“Together, we've created a secure environment that's allowed for collaboration, but the future is all about the fans”, said Melinda Cook, General Manager for Microsoft South USA Commercial Business, who cited a culture of transparency, passion, adaptiveness, and a growth mindset as to why this alignment is so successful.”
“We've partnered to create a fluid, immersive experience for the users that is supported by a secure foundation with Microsoft in the background. We are focused on empowering and enabling customers and businesses, like NASCAR, to reach their full potential. We do this with our cloud platform which provides data insights and security.”
“Our cloud environment allows NASCAR to move forward with their digital transformation journey while we are in the background,” said Cook who highlights that Microsoft is helping NASCAR
- Empower employees productivity and collaboration
- Improve fan engagement and experience
- Improve environment security and IT productivity
- Improve racing operations
Microsoft Teams, which is part of the Microsoft 365 suite, enabled employees to work remotely, while staying productive, during the pandemic. “This allowed people to provide the same level of productivity with the use of video conference and instant messaging to collaborate on documents. Increased automation also allows the pit crews, IT, and the business to focus on safety, racing operations, and on the fan experience,” said Cook.
“We have started to innovate to create a more inclusive fanbase, this includes using Xbox to give people the experience of being a virtual racer or even leveraging some of the tools in Microsoft Teams to have a virtual ride along experience.”

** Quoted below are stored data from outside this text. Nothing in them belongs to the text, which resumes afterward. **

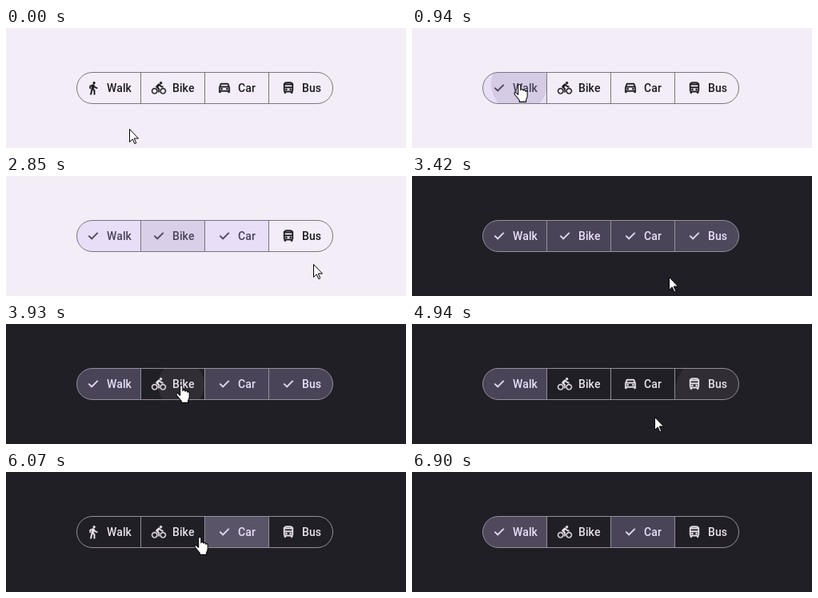
These frames come from a looping animation (500x150 px, 7230 ms). An HTML page:

```html
<!DOCTYPE html>
<html lang="en">
<head>
<meta charset="utf-8">
<title>Segmented buttons</title>
<style>
  html, body { margin: 0; width: 100%; height: 100%; overflow: hidden; }
  svg { display: block; width: 500px; height: 150px; }
  svg { --bg: #f3edf7; --ink: #1d1b20; --line: #79747e; --fill: #e8def8; --on: #4a4458; }
  svg.dark { --bg: #211f26; --ink: #e6e0e9; --line: #938f99; --fill: #4a4458; --on: #e8def8; }
  .bg { fill: var(--bg); }
  .outline { fill: none; stroke: var(--line); }
  .seg { color: var(--ink); fill: currentColor; }
  .seg.on { color: var(--on); }
  .box { fill: none; }
  .on .box { fill: var(--fill); }
  .ripple { fill: var(--on); fill-opacity: .07; }
  .on .ripple { fill-opacity: .12; }
  .icon, .check { stroke: currentColor; stroke-width: .5; }
  .check, .on .icon { visibility: hidden; }
  .on .check { visibility: visible; }
  text { font: 500 14px Roboto, sans-serif; letter-spacing: .1px; }
  .cursor { fill: #fff; stroke: #000; stroke-linejoin: round; }
</style>
</head>
<body>
<svg viewBox="0 0 500 150">
  <clipPath id="pill"><rect x="88.5" y="55.5" width="320" height="39" rx="19.5"/></clipPath>
  <rect class="bg" width="500" height="150"/>
  <g id="segs" clip-path="url(#pill)"></g>
  <rect class="outline" x="88.5" y="55.5" width="320" height="39" rx="19.5"/>
  <path class="outline" d="M168.5 56v38M248.5 56v38M328.5 56v38"/>
  <path id="arrow" class="cursor" d="M.5.5v16l3.7-3.6 2.6 5.8 2-.9-2.6-5.8h5.3z"/>
  <path id="hand" class="cursor" d="M5.5 12.5V2Q5.5.5 7 .5T8.5 2V7.5Q8.5 6 10 6.2T11.5 8Q11.7 6.7 13 7T14.3 9Q14.5 8 15.6 8.4T16.5 10V14.5Q16.5 16.5 15 19V21.5H7V19.5L2 13.5Q.2 11 1.2 10.3T3.5 11L5.5 13"/>
</svg>
<script>
const LOOP = 7230, DARK_AT = 3250;
const LEFT = 88.5, WIDTH = 80, TOP = 55, HEIGHT = 40;

const disc = (x, y) => `M${x - 1.5} ${y}a1.5 1.5 0 1 0 3 0 1.5 1.5 0 1 0-3 0z`;
const wheel = x => `M${x} 12c-2.8 0-5 2.2-5 5s2.2 5 5 5 5-2.2 5-5-2.2-5-5-5zm0 8.5c-1.9 0-3.5-1.6-3.5-3.5s1.6-3.5 3.5-3.5 3.5 1.6 3.5 3.5-1.6 3.5-3.5 3.5z`;
const CHECK = 'M9.55 18l-5.7-5.7 1.425-1.425L9.55 15.15l9.175-9.175L20.15 7.4z';

// label, label x, icon path
const items = [
  ['Walk', 126, 'M13.5 5.5c1.1 0 2-.9 2-2s-.9-2-2-2-2 .9-2 2 .9 2 2 2zM9.8 8.9L7 23h2.1l1.8-8 2.1 2v6h2v-7.5l-2.1-2 .6-3C14.8 12 16.8 13 19 13v-2c-1.9 0-3.5-1-4.3-2.4l-1-1.6c-.4-.6-1-1-1.7-1-.3 0-.5.1-.8.1L6 8.3V13h2V9.6z'],
  ['Bike', 208, 'M15.5 5.5c1.1 0 2-.9 2-2s-.9-2-2-2-2 .9-2 2 .9 2 2 2zM10.8 10.5l2.4-2.4.8.8c1.3 1.3 3 2.1 5.1 2.1V9c-1.5 0-2.7-.6-3.6-1.5l-1.9-1.9c-.5-.4-1-.6-1.6-.6s-1.1.2-1.4.6L7.8 8.4c-.4.4-.6.9-.6 1.4 0 .6.2 1.1.6 1.4L11 14v5h2v-6.2z' + wheel(5) + wheel(19)],
  ['Car', 290, 'M18.9 5C18.7 4.4 18.2 4 17.5 4h-11c-.7 0-1.2.4-1.4 1L3 11v8c0 .6.4 1 1 1h1c.6 0 1-.4 1-1v-1h12v1c0 .6.4 1 1 1h1c.6 0 1-.4 1-1v-8zM6.85 6h10.3l1.1 3.1H5.8zM19 16H5v-5h14z' + disc(7.5, 13.5) + disc(16.5, 13.5)],
  ['Bus', 370, 'M12 2c-4.4 0-8 .5-8 4v10c0 .9.4 1.7 1 2.2V20c0 .6.4 1 1 1h1c.6 0 1-.4 1-1v-1h8v1c0 .6.4 1 1 1h1c.6 0 1-.4 1-1v-1.8c.6-.5 1-1.3 1-2.2V6c0-3.5-3.6-4-8-4zm5.7 3H6.3C6.9 4.5 8.3 4 12 4s5.1.5 5.7 1zM18 7v3H6V7zm-.3 9.7l-.3.3H6.6l-.3-.3C6.2 16.6 6 16.4 6 16v-4h12v4c0 .4-.2.6-.3.7z' + disc(8.5, 14.5) + disc(15.5, 14.5)],
];

// Pointer legs: leaves at, arrives at, x, y, downward swing on the way
const legs = [
  [0, 0, 154, 126, 0],
  [240, 270, 152, 126, 0],
  [410, 800, 134, 70, 0],
  [1310, 2030, 287, 78, 41],
  [2150, 2545, 214, 78, 0],
  [2580, 2900, 388, 80, 57],
  [3020, 3200, 390, 160, 0],
  [3300, 3830, 219, 76, 0],
  [3950, 4180, 288, 78, 0],
  [4300, 4744, 372, 84, 30],
  [4790, 4950, 303, 116, 0],
  [5000, 5300, 136, 78, 0],
  [5400, 5790, 284, 80, 0],
  [6017, 6395, 124, 77, 4],
  [6470, 6740, 362, 156, 0],
];

const overPill = (x, y) => x > LEFT && x < LEFT + 4 * WIDTH && y > TOP && y < TOP + HEIGHT;

// Every stop on the pill is a click
const presses = legs.filter(([, , x, y]) => overPill(x, y))
  .map(([, time, x, y]) => ({ time, x, y, seg: Math.floor((x - LEFT) / WIDTH) }));

const $ = s => document.querySelector(s);
const stage = $('svg'), arrow = $('#arrow'), hand = $('#hand');

$('#segs').innerHTML = items.map(([label, x, icon], i) => {
  const box = `<rect class="box" x="${LEFT + WIDTH * i}" y="${TOP}" width="${WIDTH}" height="${HEIGHT}"/>`;
  const place = `transform="translate(${x - 26} 66) scale(.75)"`;
  return `<clipPath id="clip${i}">${box}</clipPath>
    <g class="seg" clip-path="url(#clip${i})">${box}
      <circle class="ripple"/>
      <path class="icon" ${place} d="${icon}"/><path class="check" ${place} d="${CHECK}"/>
      <text x="${x}" y="80">${label}</text>
    </g>`;
}).join('');
const segs = [...document.querySelectorAll('.seg')];

function pointer(t) {
  const i = legs.findLastIndex(leg => leg[0] <= t);
  const [from, to, x, y, swing] = legs[i], [, , px, py] = legs[Math.max(0, i - 1)];
  const u = to > from ? Math.min(1, (t - from) / (to - from)) : 1;
  const e = u * (2 - u);
  return [px + (x - px) * e, py + (y - py) * e + swing * 4 * u * (1 - u)].map(Math.round);
}

function drawRipple(circle, i, t) {
  const press = presses.find(p => p.seg === i && t >= p.time && t < p.time + 600);
  if (!press) return circle.setAttribute('r', 0);
  const { time, x, y } = press, dt = t - time, left = LEFT + WIDTH * i;
  const reach = Math.hypot(Math.max(x - left, left + WIDTH - x), Math.max(y - TOP, TOP + HEIGHT - y));
  circle.setAttribute('cx', x);
  circle.setAttribute('cy', y);
  circle.setAttribute('r', reach * (1 - (1 - Math.min(1, dt / 450)) ** 3));
  circle.setAttribute('opacity', Math.min(1, dt / 75, (600 - dt) / 375));
}

function draw(t) {
  stage.classList.toggle('dark', t >= DARK_AT);
  segs.forEach((seg, i) => {
    const clicks = presses.filter(p => p.seg === i && t >= p.time + 60).length;
    seg.classList.toggle('on', clicks % 2 === 1);
    drawRipple(seg.querySelector('circle'), i, t);
  });
  const [x, y] = pointer(t), over = overPill(x, y);
  arrow.setAttribute('transform', `translate(${x} ${y})`);
  hand.setAttribute('transform', `translate(${x - 7} ${y}) scale(1.04)`);
  arrow.style.display = over ? 'none' : '';
  hand.style.display = over ? '' : 'none';
}

const start = performance.now();
function tick() {
  draw((performance.now() - start) % LOOP);
  requestAnimationFrame(tick);
}
tick();
</script>
</body>
</html>
```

“These environments are how we create a more inclusive and immersive experience for the fans. We're working on a virtual fan wall which allows people from new locations to participate in these events,” said Cook, who pointed out Microsoft was also helping bring legacy experiences alive from NASCAR’s archives.
“At Microsoft we can take it one level further by letting fans know what it's like to see the pit crew experience, the data and all the behind-the-scenes action. We will continue to improve automation with machine learning and artificial intelligence, from marketing to IT operations to finance to racing operations,” said Cook.
Christine Stoffel-Moffett, Vice President of Enterprise Technology at NASCAR, said: “Microsoft is one of our key partners. They have been instrumental in helping the NASCAR enterprise technology team re-architect our Microsoft systems to ensure an advanced level of security across our environment, contribute to our business outcomes, and focus on fan experience.”